Abstract: Low-level laser/light therapy (LLLT) has been increasingly used for promoting hair growth in androgenetic alopecia (AGA). Our institute developed a new home-use LLLT device, RAMACAP, with optimal penetrating energy, aiming to improve therapeutic efficacy and compliance. To evaluate the efficacy and safety of the new helmet-type LLLT device in the treatment of AGA, a 24-week, prospective, randomized, double-blind, sham device-controlled clinical trial was conducted. Forty subjects with AGA (20 men and 20 women) were randomized to treat with a laser helmet (RAMACAP) or a sham helmet in the home-based setting for 24 weeks. Hair density, hair diameter, and adverse events were evaluated at baseline and at weeks 8, 16, and 24. Global photographic assessment for hair regrowth after 24 weeks of treatment was performed by investigators and subjects. Thirty-six subjects (19 in the laser group and 17 in the sham group) completed the study. At week 24, the laser helmet was significantly superior to the sham device for increasing hair density and hair diameter (p = 0.002 and p = 0.009, respectively) and showed a significantly greater improvement in global photographic assessment by investigators and subjects. Reported side effects included temporary hair shedding and scalp pruritus. In conclusion, the novel helmet-type LLLT device appears to be an effective treatment option for AGA in both male and female patients with minimal adverse effects. However, the limitations of this study are small sample size, no long-term follow-up data, and use of inappropriate sham devices, which do not reflect the true negative control. Trial registration: http://clinicaltrials.in.th/index.php?tp=regtrials&menu=trialsearch&smenu=fulltext&task=search&task2=view1&id=2061 , identifier TCTR20160910003.
TL;DR: LLLT appears to be a safe, alternative treatment for patients with androgenic alopecia and more research needs to be undertaken to determine the optimal power and wavelength to use in LLLT as well as L LLT’s mechanism of action.
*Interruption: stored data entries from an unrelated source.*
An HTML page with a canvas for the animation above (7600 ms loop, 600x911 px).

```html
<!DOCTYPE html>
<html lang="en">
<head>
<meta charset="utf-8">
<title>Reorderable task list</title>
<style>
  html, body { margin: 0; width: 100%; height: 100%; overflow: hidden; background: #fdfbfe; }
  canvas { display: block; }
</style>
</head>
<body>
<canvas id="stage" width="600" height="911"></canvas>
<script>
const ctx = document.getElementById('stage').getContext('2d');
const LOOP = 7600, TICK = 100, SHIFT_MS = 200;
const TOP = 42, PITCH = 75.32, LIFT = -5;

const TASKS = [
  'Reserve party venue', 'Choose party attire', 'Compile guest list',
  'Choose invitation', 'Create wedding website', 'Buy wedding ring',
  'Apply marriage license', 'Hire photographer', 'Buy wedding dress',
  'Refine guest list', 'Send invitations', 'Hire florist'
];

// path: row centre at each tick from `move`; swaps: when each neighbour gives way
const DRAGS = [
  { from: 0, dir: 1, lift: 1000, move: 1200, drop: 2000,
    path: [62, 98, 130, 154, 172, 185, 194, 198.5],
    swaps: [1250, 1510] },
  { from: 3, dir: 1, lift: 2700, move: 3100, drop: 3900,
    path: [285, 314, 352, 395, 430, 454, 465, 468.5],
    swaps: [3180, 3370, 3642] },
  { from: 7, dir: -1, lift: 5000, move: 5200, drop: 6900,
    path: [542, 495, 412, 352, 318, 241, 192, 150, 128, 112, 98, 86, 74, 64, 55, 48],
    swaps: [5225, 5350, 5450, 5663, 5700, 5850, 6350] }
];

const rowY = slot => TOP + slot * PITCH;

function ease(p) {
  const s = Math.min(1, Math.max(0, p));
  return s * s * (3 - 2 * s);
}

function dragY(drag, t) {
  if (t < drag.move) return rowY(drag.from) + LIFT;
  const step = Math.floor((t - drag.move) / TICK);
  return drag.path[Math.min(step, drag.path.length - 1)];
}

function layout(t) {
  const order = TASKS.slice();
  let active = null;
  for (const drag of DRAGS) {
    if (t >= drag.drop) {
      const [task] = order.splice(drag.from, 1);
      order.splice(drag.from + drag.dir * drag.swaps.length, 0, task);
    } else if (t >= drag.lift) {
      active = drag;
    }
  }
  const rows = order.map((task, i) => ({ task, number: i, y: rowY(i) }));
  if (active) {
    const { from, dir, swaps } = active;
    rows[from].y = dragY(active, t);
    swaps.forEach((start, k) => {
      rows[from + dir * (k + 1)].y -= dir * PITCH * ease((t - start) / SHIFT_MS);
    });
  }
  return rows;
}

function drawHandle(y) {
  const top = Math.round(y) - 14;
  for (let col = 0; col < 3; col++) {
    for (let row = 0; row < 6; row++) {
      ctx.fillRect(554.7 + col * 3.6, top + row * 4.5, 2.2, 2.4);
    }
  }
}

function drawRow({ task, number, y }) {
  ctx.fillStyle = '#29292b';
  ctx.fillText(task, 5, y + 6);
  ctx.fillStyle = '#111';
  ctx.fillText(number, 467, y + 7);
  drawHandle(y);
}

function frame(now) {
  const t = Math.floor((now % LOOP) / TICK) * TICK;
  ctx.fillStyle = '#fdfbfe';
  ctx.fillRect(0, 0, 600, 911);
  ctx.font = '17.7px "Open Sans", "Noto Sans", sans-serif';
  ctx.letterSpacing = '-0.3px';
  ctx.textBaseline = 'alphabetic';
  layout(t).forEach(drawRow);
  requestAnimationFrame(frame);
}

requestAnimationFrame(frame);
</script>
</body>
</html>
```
Abstract: There are many new low-level laser technologies that have been released commercially that claim to support hair regrowth. In this paper, we will examine the clinical trials to determine whether the body of evidence supports the use of low-level laser therapy (LLLT) to treat androgenic alopecia (AGA). A literature search was conducted through Pubmed, Embase, and Clinicaltrials.gov for clinical trials using LLLT to treat AGA. Thirteen clinical trials were assessed. Review articles were not included. Ten of 11 trials demonstrated significant improvement of androgenic alopecia in comparison to baseline or controls when treated with LLLT. In the remaining study, improvement in hair counts and hair diameter was recorded, but did not reach statistical significance. Two trials did not include statistical analysis, but showed marked improvement by hair count or by photographic evidence. Two trials showed efficacy for LLLT in combination with topical minoxidil. One trial showed efficacy when accompanying finasteride treatment. LLLT appears to be a safe, alternative treatment for patients with androgenic alopecia. Clinical trials have indicated efficacy for androgenic alopecia in both men and women. It may be used independently or as an adjuvant of minoxidil or finasteride. More research needs to be undertaken to determine the optimal power and wavelength to use in LLLT as well as LLLT's mechanism of action.
TL;DR: The use of LLLT might be an effective, safe, well-tolerated treatment for androgenetic alopecia patients.
Abstract: BACKGROUNDPrevious studies have reported the benefits of low-level/light laser therapy (LLLT) for the promotion of hair regrowth. However, the effectiveness of LLLT for the treatment of androgenetic alopecia (AGA) is still a topic of debate.OBJECTIVETo investigate the efficacy and safety of LLLT on